What is needed: Output only the lines from the start of the entries through the line holding "flex; height: 110px;". Each line must match the original exactly.

Records shown:
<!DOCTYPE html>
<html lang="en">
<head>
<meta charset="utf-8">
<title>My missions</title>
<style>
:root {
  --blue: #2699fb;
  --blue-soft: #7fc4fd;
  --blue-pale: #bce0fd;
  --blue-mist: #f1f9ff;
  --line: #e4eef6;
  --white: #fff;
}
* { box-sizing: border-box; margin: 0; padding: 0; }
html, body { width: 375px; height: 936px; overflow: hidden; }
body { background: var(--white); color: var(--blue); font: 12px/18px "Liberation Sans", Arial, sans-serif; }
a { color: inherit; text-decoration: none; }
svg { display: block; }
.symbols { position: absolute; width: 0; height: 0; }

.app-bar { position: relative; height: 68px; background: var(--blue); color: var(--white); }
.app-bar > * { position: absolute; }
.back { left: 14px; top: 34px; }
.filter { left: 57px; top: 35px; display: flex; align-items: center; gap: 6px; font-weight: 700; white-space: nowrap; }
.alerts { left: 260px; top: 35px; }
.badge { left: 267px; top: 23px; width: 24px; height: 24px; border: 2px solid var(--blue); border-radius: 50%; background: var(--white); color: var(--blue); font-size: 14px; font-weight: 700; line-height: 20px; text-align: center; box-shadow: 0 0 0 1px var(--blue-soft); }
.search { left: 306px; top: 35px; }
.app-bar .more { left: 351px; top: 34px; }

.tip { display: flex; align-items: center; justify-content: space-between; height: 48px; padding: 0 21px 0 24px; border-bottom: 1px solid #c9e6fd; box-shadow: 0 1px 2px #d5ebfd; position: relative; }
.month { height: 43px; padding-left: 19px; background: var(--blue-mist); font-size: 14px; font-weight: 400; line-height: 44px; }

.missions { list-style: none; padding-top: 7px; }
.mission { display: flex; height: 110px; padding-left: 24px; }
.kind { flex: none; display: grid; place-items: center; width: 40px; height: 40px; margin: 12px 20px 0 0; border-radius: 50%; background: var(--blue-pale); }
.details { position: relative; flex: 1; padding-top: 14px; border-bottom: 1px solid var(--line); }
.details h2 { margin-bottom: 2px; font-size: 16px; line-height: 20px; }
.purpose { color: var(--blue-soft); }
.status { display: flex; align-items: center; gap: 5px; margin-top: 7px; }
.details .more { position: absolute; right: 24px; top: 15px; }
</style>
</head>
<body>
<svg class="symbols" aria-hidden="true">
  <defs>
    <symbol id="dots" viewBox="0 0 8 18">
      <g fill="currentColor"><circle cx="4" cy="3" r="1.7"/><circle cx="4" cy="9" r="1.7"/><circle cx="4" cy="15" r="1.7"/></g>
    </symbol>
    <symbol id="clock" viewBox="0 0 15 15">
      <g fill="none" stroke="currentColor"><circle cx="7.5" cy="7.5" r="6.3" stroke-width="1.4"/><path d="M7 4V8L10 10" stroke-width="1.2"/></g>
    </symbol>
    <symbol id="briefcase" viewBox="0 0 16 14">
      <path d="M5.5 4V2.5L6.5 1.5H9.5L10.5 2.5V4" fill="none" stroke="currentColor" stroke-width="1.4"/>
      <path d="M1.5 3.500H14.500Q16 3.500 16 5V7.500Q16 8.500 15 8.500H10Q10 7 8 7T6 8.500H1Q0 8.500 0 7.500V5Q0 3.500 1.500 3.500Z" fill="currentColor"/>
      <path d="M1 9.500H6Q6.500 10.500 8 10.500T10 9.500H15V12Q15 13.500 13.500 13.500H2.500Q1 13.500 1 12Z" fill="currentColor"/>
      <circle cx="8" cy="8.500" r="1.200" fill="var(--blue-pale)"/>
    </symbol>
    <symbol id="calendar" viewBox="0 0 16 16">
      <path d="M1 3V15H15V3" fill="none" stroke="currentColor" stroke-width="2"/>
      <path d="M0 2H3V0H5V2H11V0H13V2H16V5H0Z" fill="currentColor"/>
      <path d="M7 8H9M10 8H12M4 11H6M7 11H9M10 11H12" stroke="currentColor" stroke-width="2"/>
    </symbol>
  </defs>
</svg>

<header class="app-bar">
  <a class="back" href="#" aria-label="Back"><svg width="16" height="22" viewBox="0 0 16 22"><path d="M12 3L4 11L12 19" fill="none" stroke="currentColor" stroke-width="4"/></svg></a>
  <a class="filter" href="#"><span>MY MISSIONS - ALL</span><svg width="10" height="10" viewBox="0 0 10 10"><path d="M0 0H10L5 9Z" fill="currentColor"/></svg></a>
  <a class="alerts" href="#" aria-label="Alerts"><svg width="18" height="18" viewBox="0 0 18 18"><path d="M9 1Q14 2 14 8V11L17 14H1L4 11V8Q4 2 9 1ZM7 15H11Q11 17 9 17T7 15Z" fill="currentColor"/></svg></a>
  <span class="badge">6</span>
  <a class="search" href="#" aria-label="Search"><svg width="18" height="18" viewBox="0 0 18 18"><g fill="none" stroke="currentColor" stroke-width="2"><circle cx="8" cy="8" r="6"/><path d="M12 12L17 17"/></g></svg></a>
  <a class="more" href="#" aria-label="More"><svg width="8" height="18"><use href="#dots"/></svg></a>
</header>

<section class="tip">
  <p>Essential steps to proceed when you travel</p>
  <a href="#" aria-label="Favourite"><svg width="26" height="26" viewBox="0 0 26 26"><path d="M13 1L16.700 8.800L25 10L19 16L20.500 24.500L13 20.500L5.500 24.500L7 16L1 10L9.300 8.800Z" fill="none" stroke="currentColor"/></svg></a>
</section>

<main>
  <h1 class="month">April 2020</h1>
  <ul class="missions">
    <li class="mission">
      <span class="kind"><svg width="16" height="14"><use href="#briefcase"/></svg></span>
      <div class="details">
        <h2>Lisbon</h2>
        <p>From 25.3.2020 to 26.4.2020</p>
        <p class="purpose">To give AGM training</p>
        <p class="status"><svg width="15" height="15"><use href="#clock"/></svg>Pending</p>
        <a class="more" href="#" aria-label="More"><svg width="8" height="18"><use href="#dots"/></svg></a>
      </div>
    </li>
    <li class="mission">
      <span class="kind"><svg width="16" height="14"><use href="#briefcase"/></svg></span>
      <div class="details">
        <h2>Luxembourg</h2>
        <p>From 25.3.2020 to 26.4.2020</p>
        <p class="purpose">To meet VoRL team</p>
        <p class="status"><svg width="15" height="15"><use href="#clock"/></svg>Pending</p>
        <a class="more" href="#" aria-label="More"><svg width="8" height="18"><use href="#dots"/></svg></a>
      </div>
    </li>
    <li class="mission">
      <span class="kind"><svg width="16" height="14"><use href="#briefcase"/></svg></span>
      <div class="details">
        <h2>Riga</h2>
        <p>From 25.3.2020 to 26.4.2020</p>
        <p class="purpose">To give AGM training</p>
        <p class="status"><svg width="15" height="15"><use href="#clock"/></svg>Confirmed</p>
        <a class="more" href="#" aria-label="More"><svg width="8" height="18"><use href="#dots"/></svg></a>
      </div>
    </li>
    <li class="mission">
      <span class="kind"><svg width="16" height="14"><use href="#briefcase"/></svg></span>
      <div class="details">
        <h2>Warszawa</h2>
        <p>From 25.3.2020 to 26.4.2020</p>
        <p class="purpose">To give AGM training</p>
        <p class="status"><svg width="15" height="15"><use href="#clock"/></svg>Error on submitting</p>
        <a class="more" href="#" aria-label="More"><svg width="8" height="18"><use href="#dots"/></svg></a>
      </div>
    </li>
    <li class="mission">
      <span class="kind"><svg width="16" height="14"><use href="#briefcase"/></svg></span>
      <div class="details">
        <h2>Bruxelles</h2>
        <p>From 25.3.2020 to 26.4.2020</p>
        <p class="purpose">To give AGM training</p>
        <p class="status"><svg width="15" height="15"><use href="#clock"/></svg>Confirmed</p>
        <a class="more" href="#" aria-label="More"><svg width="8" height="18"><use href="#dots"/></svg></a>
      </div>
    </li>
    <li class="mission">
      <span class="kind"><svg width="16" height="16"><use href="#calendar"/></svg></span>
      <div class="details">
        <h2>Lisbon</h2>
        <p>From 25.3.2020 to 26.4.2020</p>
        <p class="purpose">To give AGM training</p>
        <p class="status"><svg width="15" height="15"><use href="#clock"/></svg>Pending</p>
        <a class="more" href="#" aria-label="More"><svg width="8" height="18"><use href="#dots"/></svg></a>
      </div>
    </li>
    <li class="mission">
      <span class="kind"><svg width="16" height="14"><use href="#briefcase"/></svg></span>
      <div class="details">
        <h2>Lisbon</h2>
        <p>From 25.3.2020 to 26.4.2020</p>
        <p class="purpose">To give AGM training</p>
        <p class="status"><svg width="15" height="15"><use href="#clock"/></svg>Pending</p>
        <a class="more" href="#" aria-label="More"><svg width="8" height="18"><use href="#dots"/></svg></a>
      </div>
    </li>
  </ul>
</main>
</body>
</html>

Task response:
<!DOCTYPE html>
<html lang="en">
<head>
<meta charset="utf-8">
<title>My missions</title>
<style>
:root {
  --blue: #2699fb;
  --blue-soft: #7fc4fd;
  --blue-pale: #bce0fd;
  --blue-mist: #f1f9ff;
  --line: #e4eef6;
  --white: #fff;
}
* { box-sizing: border-box; margin: 0; padding: 0; }
html, body { width: 375px; height: 936px; overflow: hidden; }
body { background: var(--white); color: var(--blue); font: 12px/18px "Liberation Sans", Arial, sans-serif; }
a { color: inherit; text-decoration: none; }
svg { display: block; }
.symbols { position: absolute; width: 0; height: 0; }

.app-bar { position: relative; height: 68px; background: var(--blue); color: var(--white); }
.app-bar > * { position: absolute; }
.back { left: 14px; top: 34px; }
.filter { left: 57px; top: 35px; display: flex; align-items: center; gap: 6px; font-weight: 700; white-space: nowrap; }
.alerts { left: 260px; top: 35px; }
.badge { left: 267px; top: 23px; width: 24px; height: 24px; border: 2px solid var(--blue); border-radius: 50%; background: var(--white); color: var(--blue); font-size: 14px; font-weight: 700; line-height: 20px; text-align: center; box-shadow: 0 0 0 1px var(--blue-soft); }
.search { left: 306px; top: 35px; }
.app-bar .more { left: 351px; top: 34px; }

.tip { display: flex; align-items: center; justify-content: space-between; height: 48px; padding: 0 21px 0 24px; border-bottom: 1px solid #c9e6fd; box-shadow: 0 1px 2px #d5ebfd; position: relative; }
.month { height: 43px; padding-left: 19px; background: var(--blue-mist); font-size: 14px; font-weight: 400; line-height: 44px; }

.missions { list-style: none; padding-top: 7px; }
.mission { display: flex; height: 110px; padding-left: 24px; }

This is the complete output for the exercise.